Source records
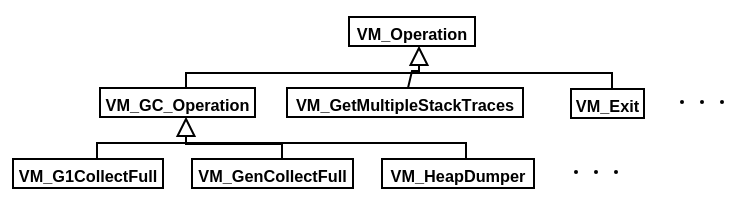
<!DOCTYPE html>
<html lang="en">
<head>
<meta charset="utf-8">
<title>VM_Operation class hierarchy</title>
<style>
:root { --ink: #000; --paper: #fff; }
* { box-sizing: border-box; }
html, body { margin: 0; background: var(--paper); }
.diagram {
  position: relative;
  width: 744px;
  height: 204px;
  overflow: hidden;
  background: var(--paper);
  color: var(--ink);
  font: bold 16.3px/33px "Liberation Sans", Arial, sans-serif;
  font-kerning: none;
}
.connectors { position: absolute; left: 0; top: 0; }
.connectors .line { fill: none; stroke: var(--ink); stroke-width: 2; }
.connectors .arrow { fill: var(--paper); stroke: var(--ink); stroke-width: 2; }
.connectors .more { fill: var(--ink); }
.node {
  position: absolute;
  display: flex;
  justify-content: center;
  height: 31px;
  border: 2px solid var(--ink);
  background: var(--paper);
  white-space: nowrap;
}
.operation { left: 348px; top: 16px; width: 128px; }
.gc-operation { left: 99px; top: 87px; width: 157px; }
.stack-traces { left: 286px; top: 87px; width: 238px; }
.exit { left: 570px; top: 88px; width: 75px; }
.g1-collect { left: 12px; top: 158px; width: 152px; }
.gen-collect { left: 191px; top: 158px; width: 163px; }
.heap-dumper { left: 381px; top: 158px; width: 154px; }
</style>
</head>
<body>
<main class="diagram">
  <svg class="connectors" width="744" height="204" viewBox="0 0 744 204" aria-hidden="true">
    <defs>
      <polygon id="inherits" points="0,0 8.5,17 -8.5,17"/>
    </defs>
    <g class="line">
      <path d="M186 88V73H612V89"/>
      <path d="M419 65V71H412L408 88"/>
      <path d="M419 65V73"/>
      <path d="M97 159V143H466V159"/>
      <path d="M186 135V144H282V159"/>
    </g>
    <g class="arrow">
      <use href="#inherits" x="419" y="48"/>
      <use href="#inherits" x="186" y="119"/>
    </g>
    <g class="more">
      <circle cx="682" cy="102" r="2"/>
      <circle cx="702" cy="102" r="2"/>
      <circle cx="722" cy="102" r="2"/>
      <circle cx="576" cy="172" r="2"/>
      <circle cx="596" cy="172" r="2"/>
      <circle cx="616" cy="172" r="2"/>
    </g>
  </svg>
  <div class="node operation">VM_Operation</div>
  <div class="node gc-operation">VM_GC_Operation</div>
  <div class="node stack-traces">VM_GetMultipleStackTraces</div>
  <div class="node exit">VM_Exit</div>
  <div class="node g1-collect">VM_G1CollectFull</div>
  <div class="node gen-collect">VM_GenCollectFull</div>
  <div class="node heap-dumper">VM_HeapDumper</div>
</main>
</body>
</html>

▸ **WHAT THE TASK ASKS**
Although the records contain pictures, return only their text, exactly as written.

▸ **ANSWER TO THIS EXERCISE**
<!DOCTYPE html>
<html lang="en">
<head>
<meta charset="utf-8">
<title>VM_Operation class hierarchy</title>
<style>
:root { --ink: #000; --paper: #fff; }
* { box-sizing: border-box; }
html, body { margin: 0; background: var(--paper); }
.diagram {
  position: relative;
  width: 744px;
  height: 204px;
  overflow: hidden;
  background: var(--paper);
  color: var(--ink);
  font: bold 16.3px/33px "Liberation Sans", Arial, sans-serif;
  font-kerning: none;
}
.connectors { position: absolute; left: 0; top: 0; }
.connectors .line { fill: none; stroke: var(--ink); stroke-width: 2; }
.connectors .arrow { fill: var(--paper); stroke: var(--ink); stroke-width: 2; }
.connectors .more { fill: var(--ink); }
.node {
  position: absolute;
  display: flex;
  justify-content: center;
  height: 31px;
  border: 2px solid var(--ink);
  background: var(--paper);
  white-space: nowrap;
}
.operation { left: 348px; top: 16px; width: 128px; }
.gc-operation { left: 99px; top: 87px; width: 157px; }
.stack-traces { left: 286px; top: 87px; width: 238px; }
.exit { left: 570px; top: 88px; width: 75px; }
.g1-collect { left: 12px; top: 158px; width: 152px; }
.gen-collect { left: 191px; top: 158px; width: 163px; }
.heap-dumper { left: 381px; top: 158px; width: 154px; }
</style>
</head>
<body>
<main class="diagram">
  <svg class="connectors" width="744" height="204" viewBox="0 0 744 204" aria-hidden="true">
    <defs>
      <polygon id="inherits" points="0,0 8.5,17 -8.5,17"/>
    </defs>
    <g class="line">
      <path d="M186 88V73H612V89"/>
      <path d="M419 65V71H412L408 88"/>
      <path d="M419 65V73"/>
      <path d="M97 159V143H466V159"/>
      <path d="M186 135V144H282V159"/>
    </g>
    <g class="arrow">
      <use href="#inherits" x="419" y="48"/>
      <use href="#inherits" x="186" y="119"/>
    </g>
    <g class="more">
      <circle cx="682" cy="102" r="2"/>
      <circle cx="702" cy="102" r="2"/>
      <circle cx="722" cy="102" r="2"/>
      <circle cx="576" cy="172" r="2"/>
      <circle cx="596" cy="172" r="2"/>
      <circle cx="616" cy="172" r="2"/>
    </g>
  </svg>
  <div class="node operation">VM_Operation</div>
  <div class="node gc-operation">VM_GC_Operation</div>
  <div class="node stack-traces">VM_GetMultipleStackTraces</div>
  <div class="node exit">VM_Exit</div>
  <div class="node g1-collect">VM_G1CollectFull</div>
  <div class="node gen-collect">VM_GenCollectFull</div>
  <div class="node heap-dumper">VM_HeapDumper</div>
</main>
</body>
</html>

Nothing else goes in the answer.